1. Not finding help here? Sign up for a free 30min tutor trial with Chegg Tutors
    Dismiss Notice
Dismiss Notice
Join Physics Forums Today!
The friendliest, high quality science and math community on the planet! Everyone who loves science is here!

How do you set up an integral integrating two functions within a domain?

  1. May 28, 2008 #1
    How do you set up an integral integrating two functions within a domain??

    1. The problem statement, all variables and given/known data

    I have to integrate (2 + x + y) within the domain that is the area between 0 and 1 and (x+y<=1)
    I know how to integrate well, I think it's a double integral but I'm not really sure what the range is so not sure what to integrate from and to? Any help will be much appreciated. Thanks. I haven't done this kind of work since 1996 so it's been a while!
     
  2. jcsd
  3. May 28, 2008 #2

    HallsofIvy

    User Avatar
    Staff Emeritus
    Science Advisor

    If I read this correctly, you are to integrate f(x,y)= 2+ x+ y over the region bounded by x= 0, x= 1, y+ x= 1 and y= 0. (I added the last: without it or something similar the region is unbounded. Yes, that will be a double integral for two reasons: you are integrating a function of two variables and the region over which you are integrating is two dimensional.

    For any problem like this, you should draw a picture. Since the line x+ y= 1 goes throught both (1,0) and (0,1), that, together with x= 0 and y= 0, will give you a triangular region. You now need to decide in which order you want to integrate.

    If you decide to integrate with respect to y first, then with respect to x, you know that the limits of the "outer integral" (dx) must be numbers. Clearly x must range from 0 to 1 so the integral is from x= 0 to x= 1. Now, for each x, how must y range? draw a vertical line anywhere inside your triangle and look at it. The lower end is at the x-axis (y= 0) and the upper end is at x+ y= 1 or y= 1- x. The integral is
    [tex]\int_{x=0}^1\int_{y= 0}^{1-x} (2+ x+ y)dydx[/tex]
    Although most texts don't do it, I think it is a very good idea to write the "x= " and "y= " on the limits of integration like that.

    If you decide to integrate with respect to x first, then with respect to y, you know that the limits of the "outer integral" (dy) must show the total range of y: y must range from 0 to 1. For each y x ranges from x= 0 on the left to x= 1- y on the right:
    [tex]\int_{y=0}^1\int_{x= 0}^{1- y}(2+ x+ y)dxdy[/tex]

    Obviously those are exactly the same because of the symmetry of this problem.
     
Know someone interested in this topic? Share this thread via Reddit, Google+, Twitter, or Facebook

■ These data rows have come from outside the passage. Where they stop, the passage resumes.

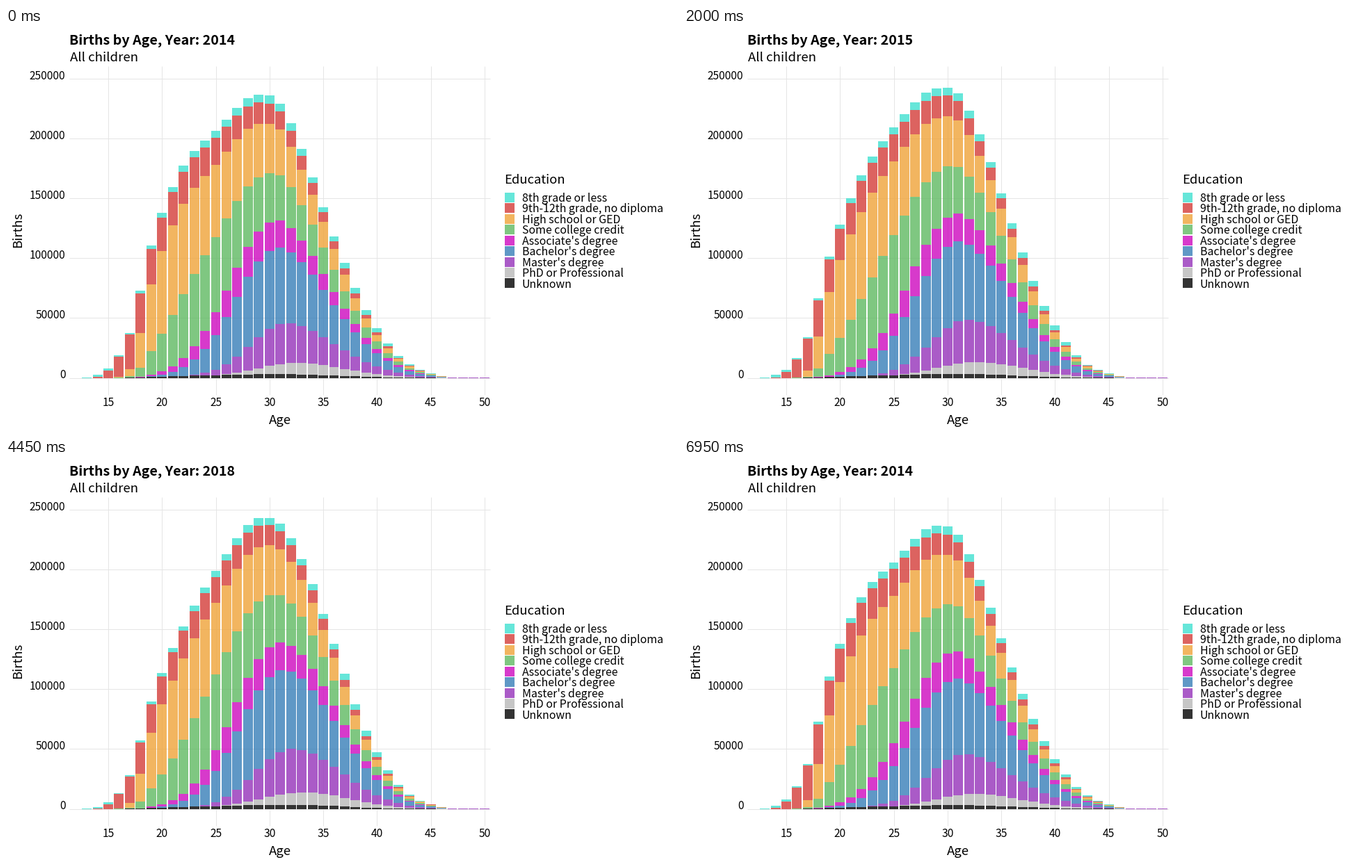
A matplotlib script for the animation above (7 s loop, 966 by 580 pixels).

```python
import numpy as np
import matplotlib.pyplot as plt
from matplotlib.animation import FuncAnimation
from matplotlib.collections import PolyCollection
from matplotlib.patches import Rectangle

W, H, DPI = 966, 580, 100
FRAMES, INTERVAL = 140, 50
FONT = "Noto Sans CJK JP"
GRID = "#E5E5E5"
ALPHA = 0.8

YEARS = np.arange(2014, 2020)
AGES = np.arange(13, 51)

# From the bottom of the stack: name, colour, then the share of mothers with
# this level or a higher one as a logistic in age: ceiling, midpoint, width
LEVELS = [
    ("Unknown", "#000000", 0.03, 33, 15),
    ("PhD or Professional", "#B8B8B8", 0.085, 30, 2.6),
    ("Master's degree", "#9532BA", 0.246, 28.4, 1.85),
    ("Bachelor's degree", "#377EB8", 0.524, 26.4, 2.0),
    ("Associate's degree", "#CE08BE", 0.618, 25.6, 2.1),
    ("Some college credit", "#5FB962", 0.775, 21.9, 3.0),
    ("High school or GED", "#EFA338", 0.922, 12, 4.8),
    ("9th-12th grade, no diploma", "#D43C38", 0.972, 14.4, 0.45),
    ("8th grade or less", "#40E0D0", 1, 0, 1),
]

# Key points of the outline: age, thousands of births in the key years
KEY_YEARS = [2014, 2016, 2019]
OUTLINE = np.array([
    (13, 0.4, 0.3, 0), (15, 8, 6.4, 4.5), (17, 37.7, 31.8, 24.7),
    (19, 110.5, 96.5, 83.5), (22, 177, 164.5, 142.5), (25, 206, 210.5, 188.5),
    (29, 236.5, 244.5, 241), (31, 229, 242, 235), (33, 191, 210, 207.5),
    (36, 118, 135, 140), (39, 56.7, 62.3, 67.8), (42, 18.5, 19, 21),
    (46, 1.6, 1.6, 1.6), (50, 0.5, 0.5, 0.5),
])

# Start frame and length in frames of each change of year
MOVES = [(12, 12), (36, 12), (60, 12), (84, 11), (108, 10), (130, 11)]


def logistic(x, mid, width):
    return 1 / (1 + np.exp(-(x - mid) / width))


def spline(x, xs, ys):
    """Cubic Hermite curve through the points."""
    slope = np.gradient(ys, xs)
    i = np.clip(np.searchsorted(xs, x, "right") - 1, 0, len(xs) - 2)
    h = xs[i + 1] - xs[i]
    t = (x - xs[i]) / h
    return ((1 + 2 * t) * (1 - t) ** 2 * ys[i]
            + t * (1 - t) ** 2 * h * slope[i]
            + t ** 2 * (3 - 2 * t) * ys[i + 1]
            + t ** 2 * (t - 1) * h * slope[i + 1])


def total_births(year):
    points = [np.interp(year, KEY_YEARS, row[1:]) for row in OUTLINE]
    return np.maximum(spline(AGES, OUTLINE[:, 0], np.array(points)), 0.4)


def shares(year):
    """Cumulative share of every level but the last, one column per age."""
    p = (year - YEARS[0]) / (YEARS[-1] - YEARS[0])
    graduated = logistic(AGES, 17.5, 0.52)
    late_dip = 1 - 0.0125 * np.clip(AGES - 35.5, 0, 5)
    rows = []
    for name, _, top, mid, width in LEVELS[:-1]:
        # Over the years the ceilings rise and the curves move to later ages
        top += 0.11 * p * top * (1 - top)
        row = top * logistic(AGES, mid * (1 + 0.02 * p), width) * late_dip
        rows.append(row if name.startswith("9th") else row * graduated)
    return np.maximum.accumulate(rows, axis=0)


def stack_edges(year):
    flat = np.ones(len(AGES))
    return np.vstack([0 * flat, shares(year), flat]) * total_births(year)


def x_of(age):
    return 147.0 + 15.453 * (age - 15)


def y_of(thousands):
    return 503.6 - 1.724 * thousands


def bar_verts(edges):
    low, high = y_of(edges[:-1]), y_of(edges[1:])
    left = np.broadcast_to(x_of(AGES - 0.45), low.shape)
    right = np.broadcast_to(x_of(AGES + 0.45), low.shape)
    corners = [(left, low), (right, low), (right, high), (left, high)]
    quads = np.stack([np.stack(c, axis=-1) for c in corners], axis=-2)
    return quads.reshape(-1, 4, 2)


def ease(t):
    return 4 * t ** 3 if t < 0.5 else 1 - 4 * (1 - t) ** 3


def state_at(frame):
    """Current year index, next year index and linear progress."""
    for n, (start, length) in enumerate(MOVES):
        if frame < start:
            return n, n, 0.0
        if frame < start + length:
            return n, (n + 1) % len(YEARS), (frame - start + 1) / length
    return 0, 0, 0.0


EDGES = [stack_edges(year) for year in YEARS]

fig = plt.figure(figsize=(W / DPI, H / DPI), dpi=DPI, facecolor="white")
ax = fig.add_axes([0, 0, 1, 1])
ax.set_xlim(0, W)
ax.set_ylim(H, 0)
ax.axis("off")


def label(x, y, text, px, **kw):
    return ax.text(x, y, text, fontsize=px * 72 / DPI, family=FONT, color="black",
                   **{"va": "baseline", **kw})


def grid_line(xs, ys):
    ax.plot(xs, ys, color=GRID, lw=72 / DPI, solid_capstyle="butt", zorder=1)


for births in range(0, 251, 50):
    y = y_of(births)
    grid_line([91, 696], [y, y])
    label(85.5, y + 0.9, str(births * 1000), 15.6, ha="right")
for age in range(15, 51, 5):
    x = x_of(age)
    grid_line([x, x], [55, 528])
    label(x, 544.5, str(age), 15.6, ha="center")

title = label(91.3, 24.3, "", 19.6, weight="bold")
label(91.5, 47.5, "All children", 18.6)
label(394, 569.5, "Age", 18.5, ha="center")
label(26, 290.5, "Births", 18.5, rotation=90, ha="right", va="center")

label(716, 224, "Education", 18.4)
for row, (name, color, *_) in enumerate(reversed(LEVELS)):
    top = 236.8 + 15.45 * row
    ax.add_patch(Rectangle((717, top), 14, 14, fc=color, alpha=ALPHA, lw=0))
    label(741.5, top + 13.2, name, 15.9)

colors = [level[1] for level in LEVELS]
bars = PolyCollection(bar_verts(EDGES[0]), facecolors=np.repeat(colors, len(AGES)),
                      edgecolors="none", linewidths=0, alpha=ALPHA,
                      antialiaseds=False, zorder=2)
bars.set_snap(True)
ax.add_collection(bars, autolim=False)


def update(frame):
    now, after, t = state_at(frame)
    k = ease(t)
    bars.set_verts(bar_verts((1 - k) * EDGES[now] + k * EDGES[after]))
    title.set_text(f"Births by Age, Year: {YEARS[after if t > 0.5 else now]}")
    return bars, title


anim = FuncAnimation(fig, update, frames=FRAMES, interval=INTERVAL, repeat=True)
plt.show()
```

Have something to add?



Similar Discussions: How do you set up an integral integrating two functions within a domain?
Loading...